If you were hoping for a Bluth family reunion when Arrested Development returns this spring with all-new Season 4 episodes after a seven year hiatus, you may be disappointed. Series creator Mitchell Hurwitz, who is resurrecting the beloved Fox sitcom on Netflix, has revealed new plot details, explaining that the story structure of the upcoming 14 episodes will be completely different from the first three seasons of the cult show.

In another bombshell, Hurwitz also stated that the Bluth clan will be separated throughout the entirety of Season 4, with only Jason Bateman's Michael Bluth appearing in every episode as the "one man who can bring them all back together."

This story structure, which will see each of our favorite characters at a different place in life, is being used to set up the Arrested Development movie, which will revolve around an epic family reunion. We have a new photo from the show featuring GOB and Michael Bluth (Jason Bateman, Will Arnett). Check it out, and then read on for more in-depth details about Arrested Development Season 4.

<strong><em>Arrested Development</em></strong> Season 4 photo with Jason Bateman and Will Arnett

Mitchell Hurwitz explains the thought process behind re-creating the series for a new decade.

"It would be impossible to get everyone together at the same time. The show will look very different. [It is being assembled as a] very, very complex puzzle [from scenes shot out of sequence over many months].

We're not jumping from one thing to another; you're staying with one character. The bigger story is the family has fallen apart at the start of our show. They all went their own way, without Michael holding them together, so they're left to their own devices, and they're not the most successful devices. [The season is designed as a] first act to what we eventually want to do, which is a big movie [though there's no guarantee it will ever get made]."

Mitchell Hurwitz further went onto describe how each individual episode will be broken down, and how it will revolve around one character, while intersecting with other characters' storylines.

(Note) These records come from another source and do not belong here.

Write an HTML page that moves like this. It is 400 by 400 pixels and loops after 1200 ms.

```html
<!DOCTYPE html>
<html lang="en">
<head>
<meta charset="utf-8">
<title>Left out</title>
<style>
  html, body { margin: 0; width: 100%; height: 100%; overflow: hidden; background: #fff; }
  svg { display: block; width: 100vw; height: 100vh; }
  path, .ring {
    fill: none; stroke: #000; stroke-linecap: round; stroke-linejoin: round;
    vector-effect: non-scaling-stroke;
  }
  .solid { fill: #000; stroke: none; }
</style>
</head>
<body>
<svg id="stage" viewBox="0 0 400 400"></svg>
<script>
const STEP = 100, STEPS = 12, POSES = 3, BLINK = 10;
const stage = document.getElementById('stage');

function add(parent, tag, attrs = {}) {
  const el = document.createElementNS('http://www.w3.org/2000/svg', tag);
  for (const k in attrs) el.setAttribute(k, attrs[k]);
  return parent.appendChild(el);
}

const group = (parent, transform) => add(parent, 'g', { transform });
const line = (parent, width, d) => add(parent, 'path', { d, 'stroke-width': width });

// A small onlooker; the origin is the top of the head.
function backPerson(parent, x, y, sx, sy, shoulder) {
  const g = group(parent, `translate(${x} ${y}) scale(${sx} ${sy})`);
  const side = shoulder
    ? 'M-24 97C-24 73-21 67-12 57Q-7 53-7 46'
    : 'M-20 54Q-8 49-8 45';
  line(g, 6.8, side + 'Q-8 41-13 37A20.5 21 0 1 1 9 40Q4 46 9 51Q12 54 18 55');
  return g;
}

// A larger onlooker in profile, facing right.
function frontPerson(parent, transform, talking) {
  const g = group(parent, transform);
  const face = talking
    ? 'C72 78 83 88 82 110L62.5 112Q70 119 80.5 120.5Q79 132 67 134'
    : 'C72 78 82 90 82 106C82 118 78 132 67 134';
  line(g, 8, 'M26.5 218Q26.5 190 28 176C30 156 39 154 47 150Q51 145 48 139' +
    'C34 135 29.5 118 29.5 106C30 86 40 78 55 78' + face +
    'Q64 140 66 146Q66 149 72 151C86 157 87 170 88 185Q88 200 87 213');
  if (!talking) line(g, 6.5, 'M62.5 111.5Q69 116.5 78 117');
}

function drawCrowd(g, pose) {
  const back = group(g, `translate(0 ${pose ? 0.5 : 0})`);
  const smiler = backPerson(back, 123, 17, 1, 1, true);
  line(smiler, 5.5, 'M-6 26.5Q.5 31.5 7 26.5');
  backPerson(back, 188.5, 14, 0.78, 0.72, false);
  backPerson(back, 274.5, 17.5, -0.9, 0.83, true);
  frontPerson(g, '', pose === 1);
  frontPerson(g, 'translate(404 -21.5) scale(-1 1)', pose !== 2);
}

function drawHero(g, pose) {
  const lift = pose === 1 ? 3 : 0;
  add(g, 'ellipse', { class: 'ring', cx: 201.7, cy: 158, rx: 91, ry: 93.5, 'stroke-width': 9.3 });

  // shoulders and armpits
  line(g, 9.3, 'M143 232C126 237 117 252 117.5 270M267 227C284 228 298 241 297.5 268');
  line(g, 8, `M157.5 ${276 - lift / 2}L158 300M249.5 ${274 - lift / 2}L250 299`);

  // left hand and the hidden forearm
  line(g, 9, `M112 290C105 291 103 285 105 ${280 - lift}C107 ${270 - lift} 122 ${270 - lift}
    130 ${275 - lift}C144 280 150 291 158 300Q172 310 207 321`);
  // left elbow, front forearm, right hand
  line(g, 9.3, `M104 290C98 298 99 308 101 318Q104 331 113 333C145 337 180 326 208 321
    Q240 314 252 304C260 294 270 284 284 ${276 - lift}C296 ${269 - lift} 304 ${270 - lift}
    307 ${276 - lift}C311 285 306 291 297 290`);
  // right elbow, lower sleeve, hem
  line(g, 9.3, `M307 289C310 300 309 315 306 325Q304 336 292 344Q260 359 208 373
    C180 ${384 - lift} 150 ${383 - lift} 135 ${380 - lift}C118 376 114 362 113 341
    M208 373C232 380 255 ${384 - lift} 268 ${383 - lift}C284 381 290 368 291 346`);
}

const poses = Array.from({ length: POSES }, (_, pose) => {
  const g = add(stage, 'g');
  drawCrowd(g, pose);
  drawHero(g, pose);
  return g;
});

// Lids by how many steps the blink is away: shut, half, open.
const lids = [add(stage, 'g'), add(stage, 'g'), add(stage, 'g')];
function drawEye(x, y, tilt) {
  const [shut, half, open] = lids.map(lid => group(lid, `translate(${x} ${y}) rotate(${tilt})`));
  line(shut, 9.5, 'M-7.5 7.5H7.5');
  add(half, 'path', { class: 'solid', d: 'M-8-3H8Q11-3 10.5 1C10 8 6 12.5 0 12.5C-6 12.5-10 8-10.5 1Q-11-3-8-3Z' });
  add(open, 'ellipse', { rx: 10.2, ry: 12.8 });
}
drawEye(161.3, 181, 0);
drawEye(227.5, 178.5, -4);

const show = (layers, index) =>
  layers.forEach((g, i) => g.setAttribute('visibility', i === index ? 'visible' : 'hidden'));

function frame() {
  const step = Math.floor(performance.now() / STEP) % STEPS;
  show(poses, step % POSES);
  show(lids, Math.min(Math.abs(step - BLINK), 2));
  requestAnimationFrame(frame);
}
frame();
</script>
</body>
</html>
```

"Each individual (episode) kind of depicts what happens in 2006 as the Bluths fled from the law on the Queen Mary. [The true flavor] slowly reveals itself, as the moment you saw in one show will reappear in another show from a different character's perspective. If people watch it all at once, it will seem like a giant Arrested Development. It's really tailored for Netflix."

The series creator also hinted that the family dynamic is just as maladjusted as it was in the beginning.

""It was such a joy to be back with everybody; it didn't feel like work, it felt like being back with friends. You don't see them all together until you see the movie. I can assure you that the characters are just as damaged, self-involved and self-righteous as ever.

One of the reasons Arrested Development wasn't embraced at the time was it wasn't easy to get your head around it. It was a point of pride with me; I wanted to create a show that had surprises. But that's what they want to do (at Netflix). They want to take risks. They encouraged the complexity that had been discouraged before."

Arrested Development is rumored to return on May 4th, but that has not yet been confirmed by Netflix.

B. Alan Orange